On 1 December, OFAC advised that FARC-EP and another Colombian entity, Segunda Marquetalia, have been added to the counter-terrorism sanctions lists; together with 3 individuals linked to the 2 entities. At the same time a number of deletions, including the Revolutionary Armed Forces of Colombia (aka FARC), have been made. A number of existing entries relating to Venezuela, FARC-EP and Segunda Marquetalia have been amended.
This e-book from the Basel Institute on Governance is made up of 5 parts –
Part 1 draws from international treaties and legislation from around the world to provide a basic definition of the core concept of illicit enrichment, as well as an overview of what constitutes an ‘illicit enrichment law’;
Part 2 provides an in-depth overview of the various approaches taken by legislative bodies in different jurisdictions to address illicit enrichment. It covers the key similarities and differences between illicit enrichment laws from different jurisdictions, outlining how legislators from different countries have drafted their laws to target different categories of wealth and people;
Part 3 provides guidance to investigators and prosecutors on how illicit enrichment can be, and has been, proven or disproven. It includes a summary of the fundamental facts of illicit enrichment that need to be established by the concerned parties in either criminal or civil courts;
Part 4 provides guidance to legal practitioners on the common legal challenges that arise regarding the adoption and use of illicit enrichment legislation; and
Part 5 consists of external contributions. 3 of these overviews provide practitioner insights into the illicit enrichment mechanisms in Mauritius, Kenya and Peru.
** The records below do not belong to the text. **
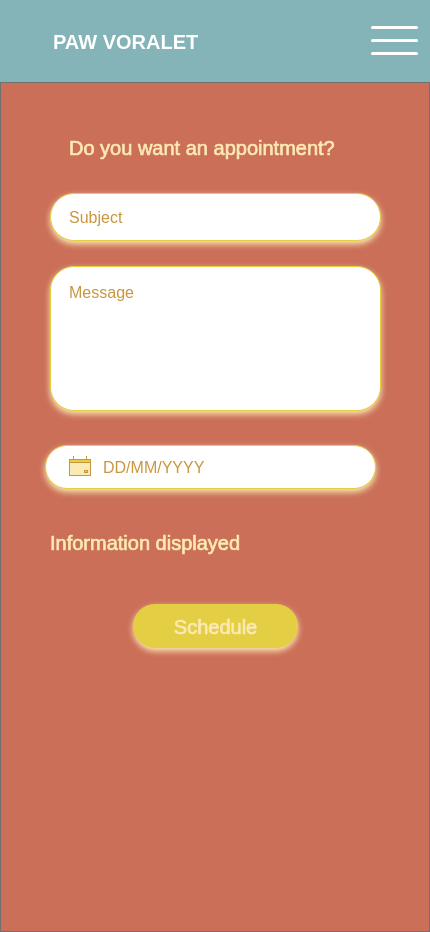
<!DOCTYPE html>
<html lang="en">
<head>
<meta charset="utf-8">
<title>Appointment</title>
<style>
:root {
  --teal: #84b4b8;
  --terracotta: #cb6f58;
  --frame: #707070;
  --cream: #fceab4;
  --yellow: #e4ce44;
  --ochre: #c8963e;
  --white: #fff;
  --glow: 0 3px 6px var(--cream);
}
* { box-sizing: border-box; margin: 0; }
body {
  width: 430px;
  height: 932px;
  overflow: hidden;
  display: flex;
  flex-direction: column;
  font-family: "Liberation Sans", Arial, sans-serif;
  background: var(--terracotta);
}
.top-bar {
  height: 82px;
  padding: 26px 12px 0 53px;
  display: flex;
  justify-content: space-between;
  align-items: flex-start;
  background: var(--teal);
}
.brand {
  padding-top: 4px;
  font-size: 20px;
  font-weight: 700;
  line-height: 24px;
  color: var(--white);
}
.menu {
  width: 47px;
  display: flex;
  flex-direction: column;
  gap: 10px;
}
.menu span {
  height: 3px;
  border-radius: 2px;
  background: var(--white);
}
.appointment {
  flex: 1;
  padding: 53px 48px 0 49px;
  display: flex;
  flex-direction: column;
  border: 1px solid var(--frame);
}
.heading {
  font-size: 20px;
  font-weight: 400;
  line-height: 24px;
  color: var(--cream);
  -webkit-text-stroke: 0.7px var(--cream);
  white-space: nowrap;
}
.question { margin: 0 0 33px 19px; }
.field {
  width: 331px;
  padding: 15px 18px 0;
  font-size: 16px;
  line-height: 18px;
  color: var(--ochre);
  background: var(--white);
  border: 1px solid var(--yellow);
  border-radius: 24px;
  box-shadow: var(--glow);
}
.subject { height: 48px; margin-bottom: 25px; }
.message { height: 145px; padding-top: 17px; margin-bottom: 34px; }
.date {
  height: 44px;
  margin: 0 0 42px -5px;
  padding: 10px 23px 0;
  display: flex;
  gap: 12px;
}
.date span { padding-top: 3px; }
.schedule {
  width: 165px;
  height: 44px;
  margin: 49px 0 0 83px;
  padding-top: 11px;
  text-align: center;
  text-decoration: none;
  background: var(--yellow);
  border-radius: 22px;
  box-shadow: var(--glow);
}
</style>
</head>
<body>
<header class="top-bar">
  <p class="brand">PAW VORALET</p>
  <a class="menu" href="#" aria-label="Menu"><span></span><span></span><span></span></a>
</header>
<main class="appointment">
  <h1 class="heading question">Do you want an appointment?</h1>
  <div class="field subject">Subject</div>
  <div class="field message">Message</div>
  <div class="field date">
    <svg width="22" height="20" viewBox="0 0 22 20" aria-hidden="true">
      <rect x="0.5" y="3.5" width="21" height="16" fill="#fceab4" stroke="#c8963e"/>
      <rect x="1" y="4" width="20" height="2" fill="#e4ce44"/>
      <path d="M0 6.5H22M4.5 0V4M17.5 0V4" fill="none" stroke="#c8963e"/>
      <rect x="15.5" y="14.5" width="3" height="2" fill="#e4ce44" stroke="#c8963e"/>
    </svg>
    <span>DD/MM/YYYY</span>
  </div>
  <h2 class="heading">Information displayed</h2>
  <a class="heading schedule" href="#">Schedule</a>
</main>
</body>
</html>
Another contribution provides a brief overview of the unique proceeds of crime-focused mechanism currently operating in Ireland. The final contribution analyses the challenges that may arise during the investigation and prosecution of illicit enrichment cases with an international element, and specifically the problems practitioners may need to anticipate when seeking mutual legal assistance in this context.
2 Annexes involve a compilation of illicit enrichment legislation and other relevant legislation’; and a technical guide for practitioners.
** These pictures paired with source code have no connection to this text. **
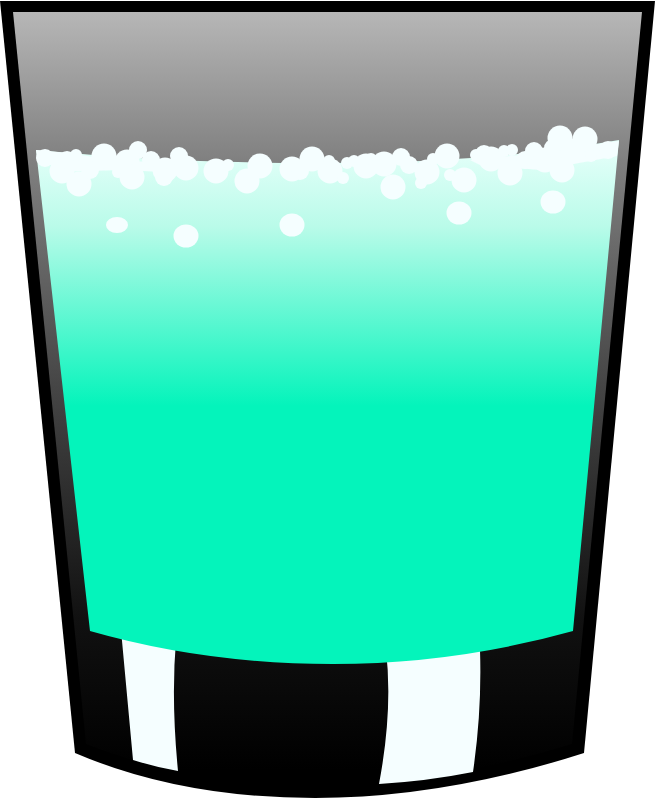
<!DOCTYPE html>
<html lang="en">
<head>
<meta charset="utf-8">
<title>Fizzy drink in a glass</title>
<style>
:root {
  --paper: #ffffff;
  --outline: #000000;
  --glass-top: #b8b8b8;
  --glass-base: #000000;
  --drink: #04f4bb;
  --drink-top: #e4fff9;
  --foam: #f5feff;
}
html, body { margin: 0; background: var(--paper); overflow: hidden; }
svg { display: block; width: 657px; height: 801px; }
.rim { fill: var(--outline); }
.glass { fill: url(#glass-shade); }
.drink { fill: url(#drink-shade); }
.foam, .shine { fill: var(--foam); }
.glass-start { stop-color: var(--glass-top); }
.glass-end { stop-color: var(--glass-base); }
.drink-start { stop-color: var(--drink-top); }
.drink-end { stop-color: var(--drink); }
</style>
</head>
<body>
<svg viewBox="0 0 657 801" role="img" aria-label="Glass of fizzy turquoise drink">
  <defs>
    <linearGradient id="glass-shade" gradientUnits="userSpaceOnUse" x1="0" y1="8" x2="0" y2="770">
      <stop class="glass-start" offset="0"/>
      <stop offset="0.2" stop-color="#808080"/>
      <stop offset="0.5" stop-color="#454545"/>
      <stop offset="0.8" stop-color="#111111"/>
      <stop class="glass-end" offset="1"/>
    </linearGradient>
    <linearGradient id="drink-shade" gradientUnits="userSpaceOnUse" x1="0" y1="150" x2="0" y2="406">
      <stop class="drink-start" offset="0"/>
      <stop offset="0.3" stop-color="#b9fbe9"/>
      <stop class="drink-end" offset="1"/>
    </linearGradient>
    <circle id="bubble" r="12.5"/>
    <circle id="bead" r="9"/>
    <circle id="fizz" r="6"/>
  </defs>

  <g id="tumbler">
    <path class="rim" d="M0 1H655L584 753Q444 798 315 798Q180 798 75 753Z"/>
    <path class="glass" d="M13 12H642L572 744Q440 785 315 785Q190 785 86 744Z"/>
  </g>

  <g id="reflections" class="shine">
    <path d="M121 630L176 640Q171 700 178 771Q155 767 133 760Z"/>
    <path d="M386 650H480Q482 710 473 772Q428 781 379 784Q393 710 386 650Z"/>
  </g>

  <path id="liquid" class="drink" d="M36 150Q180 164 330 163Q490 163 619 140L573 631Q455 664 333 664Q205 664 90 631Z"/>

  <g id="foam" class="foam">
    <path d="M36 150L68 153L100 158L170 164L165 172L120 170L60 172L50 164L38 162Z"/>
    <path d="M470 160L540 153L619 141L617 156L590 161L540 170L480 165Z"/>
    <use href="#bead" x="45" y="158"/>
    <use href="#bubble" x="62" y="171"/>
    <use href="#bead" x="67" y="160"/>
    <use href="#fizz" x="76" y="155"/>
    <use href="#bubble" x="79" y="184"/>
    <use href="#bead" x="90" y="170"/>
    <use href="#bubble" x="104" y="156"/>
    <use href="#fizz" x="118" y="172"/>
    <use href="#bubble" x="127" y="162"/>
    <use href="#bead" x="138" y="150"/>
    <use href="#bubble" x="132" y="177"/>
    <use href="#bead" x="151" y="160"/>
    <use href="#bubble" x="165" y="170"/>
    <use href="#bead" x="164" y="177"/>
    <use href="#bead" x="179" y="156"/>
    <use href="#bubble" x="186" y="168"/>
    <use href="#bubble" x="216" y="171"/>
    <use href="#fizz" x="228" y="165"/>
    <use href="#bubble" x="247" y="181"/>
    <use href="#bubble" x="260" y="166"/>
    <use href="#bubble" x="292" y="169"/>
    <use href="#bead" x="300" y="171"/>
    <use href="#bubble" x="312" y="159"/>
    <use href="#bubble" x="330" y="171"/>
    <use href="#fizz" x="329" y="161"/>
    <use href="#fizz" x="343" y="178"/>
    <use href="#fizz" x="347" y="163"/>
    <use href="#fizz" x="354" y="161"/>
    <use href="#bubble" x="366" y="166"/>
    <use href="#fizz" x="371" y="159"/>
    <use href="#bubble" x="384" y="164"/>
    <use href="#bead" x="401" y="157"/>
    <use href="#bead" x="409" y="165"/>
    <use href="#bubble" x="393" y="187"/>
    <use href="#bubble" x="427" y="172"/>
    <use href="#fizz" x="421" y="183"/>
    <use href="#fizz" x="433" y="159"/>
    <use href="#bubble" x="447" y="156"/>
    <use href="#fizz" x="450" y="175"/>
    <use href="#bubble" x="464" y="180"/>
    <use href="#fizz" x="476" y="155"/>
    <use href="#bead" x="484" y="154"/>
    <use href="#bubble" x="491" y="159"/>
    <use href="#fizz" x="504" y="151"/>
    <use href="#fizz" x="512" y="150"/>
    <use href="#bubble" x="510" y="173"/>
    <use href="#bead" x="525" y="160"/>
    <use href="#bead" x="534" y="151"/>
    <use href="#bubble" x="545" y="160"/>
    <use href="#bead" x="553" y="148"/>
    <use href="#bubble" x="560" y="138"/>
    <use href="#bubble" x="562" y="170"/>
    <use href="#bubble" x="573" y="151"/>
    <use href="#bubble" x="585" y="139"/>
    <use href="#fizz" x="591" y="156"/>
    <use href="#bead" x="608" y="150"/>
  </g>

  <g id="rising-bubbles" class="foam">
    <ellipse cx="117" cy="225" rx="11" ry="8"/>
    <ellipse cx="186" cy="236" rx="12.5" ry="11.5"/>
    <ellipse cx="292" cy="225" rx="12.5" ry="11.5"/>
    <ellipse cx="459" cy="213" rx="12.5" ry="11.5"/>
    <ellipse cx="553" cy="202" rx="12.5" ry="11.5"/>
  </g>
</svg>
</body>
</html>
On 30 November, a post on the FCPA Blog said that the OECD has adopted a new, updated Recommendation with the potential to significantly enhance the global enforcement of bribery of foreign public officials in international business. It looks at what is new – warning that changes in the revised Recommendation are not cosmetic; they are profound and lasting ones that could result in a dramatic shift in the enforcement environment.
On 30 November, the Law Society Gazette reported that contempt proceedings against a Russian oligarch have been revived by the Court of Appeal, which held that the High Court applied the wrong legal test when ruling that the application was an abuse of process. Vladimir Chernukhin, a Russian former deputy finance minister, sought to have Oleg Deripaska committed for contempt of court, claiming he deliberately put millions of pounds’ worth of his shares in EN+ Group ‘beyond the reach’ of the English courts.
On 30 November, Steptoe & Johnson LLP reported that the World Bank had issued in October a report covering the Bank’s fiscal year from 1 July 2020 to 30 June 2021. It notes that Since this January, the list of companies and individuals barred from World bank projects (or barred by other development banks, whose action is also replicated by the World Bank) for fraud or corruption includes a description of the practice for which the business or individual has been sanctioned. It is also remarked that the World Bank does sanction “public officials” (i.e. individuals taking or reviewing selection or procurement process decisions), but not “government officials”, who remain beyond its remit. During the year covered, the Bank received a higher number of complaints (over 4,000) but opened fewer investigations.